The results of the survey titled “Do controlled vocabularies matter?” which was conducted by Semantic Web Company from May until June 2011 are public now. Over 150 participants from 27 countries draw a picture of the current and future usage behaviour in the realm of controlled vocabularies.
Here are three of the most interesting outcomes of this questionnaire – the whole report can be found and downloaded on issuu:
Do you think enterprises and other organizations can significantly benefit from using Linked Data?
The answer is a clear YES. A subsequent question also reveals that all kind of organisation sizes have about the same opinion concerning linked data. Only few people think that linked data is a “niche thing”. In general it can be said, that over 90% of the participants think that most or at least some organisations can benefit from using linked data.
Do you think that search engines which utilize thesauri to improve results will become main-stream

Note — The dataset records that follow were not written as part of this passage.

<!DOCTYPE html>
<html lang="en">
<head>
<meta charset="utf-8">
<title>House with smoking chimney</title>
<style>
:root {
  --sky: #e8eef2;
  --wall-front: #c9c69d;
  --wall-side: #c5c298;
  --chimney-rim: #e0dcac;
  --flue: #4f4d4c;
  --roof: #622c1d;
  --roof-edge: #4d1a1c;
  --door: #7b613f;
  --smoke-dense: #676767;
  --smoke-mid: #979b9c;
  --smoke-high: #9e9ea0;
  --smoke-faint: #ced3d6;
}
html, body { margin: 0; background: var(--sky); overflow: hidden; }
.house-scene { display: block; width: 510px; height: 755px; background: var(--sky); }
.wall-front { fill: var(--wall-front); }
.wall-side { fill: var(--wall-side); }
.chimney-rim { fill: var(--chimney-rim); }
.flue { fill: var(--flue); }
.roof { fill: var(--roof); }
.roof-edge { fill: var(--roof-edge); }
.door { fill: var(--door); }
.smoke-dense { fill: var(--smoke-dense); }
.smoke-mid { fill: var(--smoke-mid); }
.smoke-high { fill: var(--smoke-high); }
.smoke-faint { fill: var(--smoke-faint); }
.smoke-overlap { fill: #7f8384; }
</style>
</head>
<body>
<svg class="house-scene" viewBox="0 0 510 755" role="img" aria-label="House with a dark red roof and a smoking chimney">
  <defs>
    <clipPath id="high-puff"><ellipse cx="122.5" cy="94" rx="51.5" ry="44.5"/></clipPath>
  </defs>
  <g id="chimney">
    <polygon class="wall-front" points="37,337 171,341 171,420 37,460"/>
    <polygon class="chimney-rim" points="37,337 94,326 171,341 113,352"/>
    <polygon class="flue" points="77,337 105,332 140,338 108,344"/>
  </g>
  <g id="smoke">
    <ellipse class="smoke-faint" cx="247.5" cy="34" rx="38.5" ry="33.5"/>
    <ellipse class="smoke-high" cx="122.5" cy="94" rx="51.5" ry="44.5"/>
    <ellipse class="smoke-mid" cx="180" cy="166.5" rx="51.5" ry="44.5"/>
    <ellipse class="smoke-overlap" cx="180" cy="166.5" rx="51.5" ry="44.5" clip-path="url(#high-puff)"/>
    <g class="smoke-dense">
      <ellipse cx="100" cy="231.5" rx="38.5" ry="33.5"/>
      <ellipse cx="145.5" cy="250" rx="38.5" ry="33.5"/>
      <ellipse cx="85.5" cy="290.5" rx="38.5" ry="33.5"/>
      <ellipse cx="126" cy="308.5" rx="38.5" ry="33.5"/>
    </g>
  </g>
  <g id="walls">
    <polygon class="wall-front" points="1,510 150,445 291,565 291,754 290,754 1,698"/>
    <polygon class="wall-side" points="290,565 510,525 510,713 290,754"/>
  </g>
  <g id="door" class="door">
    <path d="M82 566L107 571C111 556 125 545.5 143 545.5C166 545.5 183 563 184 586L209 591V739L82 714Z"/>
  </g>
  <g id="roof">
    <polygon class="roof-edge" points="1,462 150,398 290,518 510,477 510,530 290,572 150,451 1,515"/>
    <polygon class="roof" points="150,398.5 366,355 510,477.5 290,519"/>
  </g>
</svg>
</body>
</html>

The results of this question are amazing: Two thirds of the participants think that thesaurus based search is already or will become main-stream in the near future. Scepticism towards this development seems to be low – at least it can be stated, that a clear majority thinks that thesaurus based search engines will become main stream in the near future.

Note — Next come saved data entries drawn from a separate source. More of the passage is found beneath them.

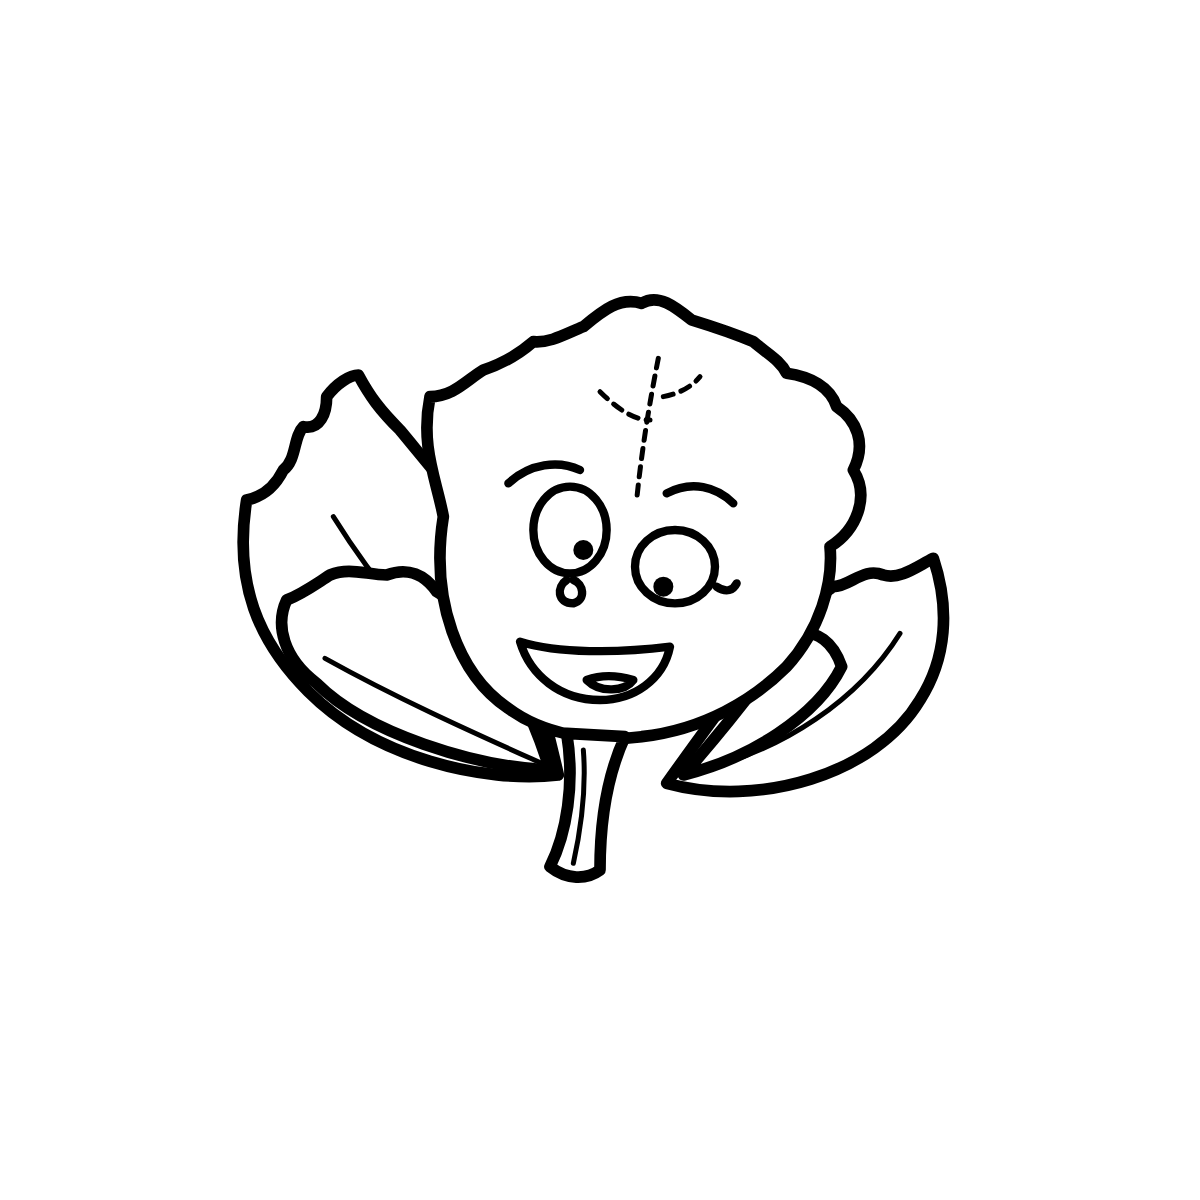
<!DOCTYPE html>
<html lang="en">
<head>
<meta charset="utf-8">
<title>Smiling Cabbage</title>
<link rel="stylesheet" href="https://fonts.googleapis.com/css2?family=Roboto&display=swap">
<style>
  :root {
    --paper: #ffffff;
    --ink: #000000;
  }
  html, body {
    margin: 0;
    padding: 0;
    width: 1200px;
    height: 1200px;
    overflow: hidden;
    background: var(--paper);
    font-family: "Roboto", sans-serif;
  }
  .cabbage-art {
    display: block;
    width: 1200px;
    height: 1200px;
  }
  .leaf {
    fill: var(--paper);
    stroke: var(--ink);
    stroke-width: 7;
    stroke-linejoin: round;
    stroke-linecap: round;
  }
  .vein {
    fill: none;
    stroke: var(--ink);
    stroke-width: 3;
    stroke-linecap: round;
  }
  .vein-dashed {
    fill: none;
    stroke: var(--ink);
    stroke-width: 3;
    stroke-dasharray: 6 5;
    stroke-linecap: round;
  }
  .feature {
    fill: var(--paper);
    stroke: var(--ink);
    stroke-width: 5;
    stroke-linejoin: round;
    stroke-linecap: round;
  }
  .line {
    fill: none;
    stroke: var(--ink);
    stroke-width: 5;
    stroke-linecap: round;
  }
  .solid {
    fill: var(--ink);
  }
</style>
</head>
<body>
<svg class="cabbage-art" viewBox="0 0 720 720" role="img" aria-label="Smiling cabbage character">
  <g id="left-back-leaf">
    <path class="leaf" d="M335,465 C290,470 225,455 185,415 C155,385 140,350 148,300 C158,298 165,292 170,282 C178,276 176,262 182,256 C192,258 196,248 196,238 C202,230 210,225 215,225 C222,238 228,246 240,258 C250,270 262,285 275,300 C300,340 320,400 335,465 Z"/>
    <path class="vein" d="M175,390 C210,420 260,440 320,455"/>
    <path class="vein" d="M200,310 C225,350 250,380 290,410"/>
  </g>

  <g id="left-front-leaf">
    <path class="leaf" d="M330,462 C285,460 220,440 190,410 C170,395 165,375 172,360 C182,356 190,350 198,345 C210,340 220,345 232,345 C245,340 255,345 262,355 C270,360 280,365 288,375 C305,400 320,430 330,462 Z"/>
    <path class="vein" d="M195,395 C240,420 285,440 325,458"/>
  </g>

  <g id="right-leaf">
    <path class="leaf" d="M400,470 C455,485 525,465 552,420 C568,395 570,365 560,335 C550,340 540,348 530,345 C518,340 510,352 500,352 C488,360 478,368 470,380 C450,400 425,435 400,470 Z"/>
    <path class="leaf" d="M410,465 C450,455 490,430 505,400 C500,385 490,378 478,380 C470,392 460,400 455,410 C440,430 425,448 410,465 Z"/>
    <path class="vein" d="M420,462 C470,450 515,420 540,380"/>
  </g>

  <g id="head-leaf">
    <path class="leaf" d="M305,425 C275,405 258,360 266,310 C262,288 252,268 258,238 C272,238 280,228 290,222 C302,218 312,212 320,205 C330,206 340,200 350,196 C362,186 372,178 385,182 C395,176 405,184 415,192 C428,196 440,200 452,205 C460,212 468,216 472,224 C486,226 498,232 502,244 C514,252 520,266 512,282 C522,298 514,318 498,328 C500,350 492,378 472,400 C452,420 422,438 385,442 C355,446 325,440 305,425 Z"/>
    <path class="vein-dashed" d="M395,215 C390,240 385,270 382,300"/>
    <path class="vein-dashed" d="M360,235 C370,245 380,252 390,252"/>
    <path class="vein-dashed" d="M398,238 C408,236 415,232 420,226"/>
  </g>

  <g id="stem">
    <path class="leaf" d="M340,440 C345,470 340,500 330,520 C340,528 352,528 360,522 C360,500 362,470 375,442 Z"/>
    <path class="vein" d="M350,450 C352,475 348,500 344,518"/>
  </g>

  <g id="face">
    <path class="line" d="M305,290 C318,278 335,276 348,282"/>
    <path class="line" d="M400,296 C415,288 430,292 440,302"/>
    <ellipse class="feature" cx="342" cy="318" rx="22" ry="26"/>
    <ellipse class="feature" cx="405" cy="340" rx="24" ry="22"/>
    <circle class="solid" cx="350" cy="330" r="6"/>
    <circle class="solid" cx="398" cy="352" r="6"/>
    <path class="feature" d="M340,348 C334,352 334,362 344,362 C352,360 350,350 344,348"/>
    <path class="line" d="M430,352 C436,356 440,354 442,350"/>
    <path class="feature" d="M312,385 C335,392 370,392 402,388 C398,408 380,420 360,420 C336,420 318,405 312,385 Z"/>
    <path class="feature" d="M352,408 C360,405 370,405 380,408 C375,415 360,416 352,408 Z"/>
  </g>
</svg>
</body>
</html>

How important is the usage of standards like SKOS for controlled vocabularies?
The results speak for themselves. The majority of the participants are convinced that standards like SKOS are important for their daily work. In August 2009 W3C announced the new SKOS standard – now, nearly two years after, it looks like this standard has well arrived. 48.7% stated that standards like SKOS are very important and 29.1% voted for “relevant”.
As an overall result of the survey it can be stated: Semantic Web community has done a great job to convince the controlled vocabulary people to benefit from SKOS and linked data – on the other side only 3-5% are aware of SPARQL as a valuable resource to build standard APIs around controlled vocabularies to lower costs when implementing such knowledge organization systems.
Many thanks to all participants of this survey!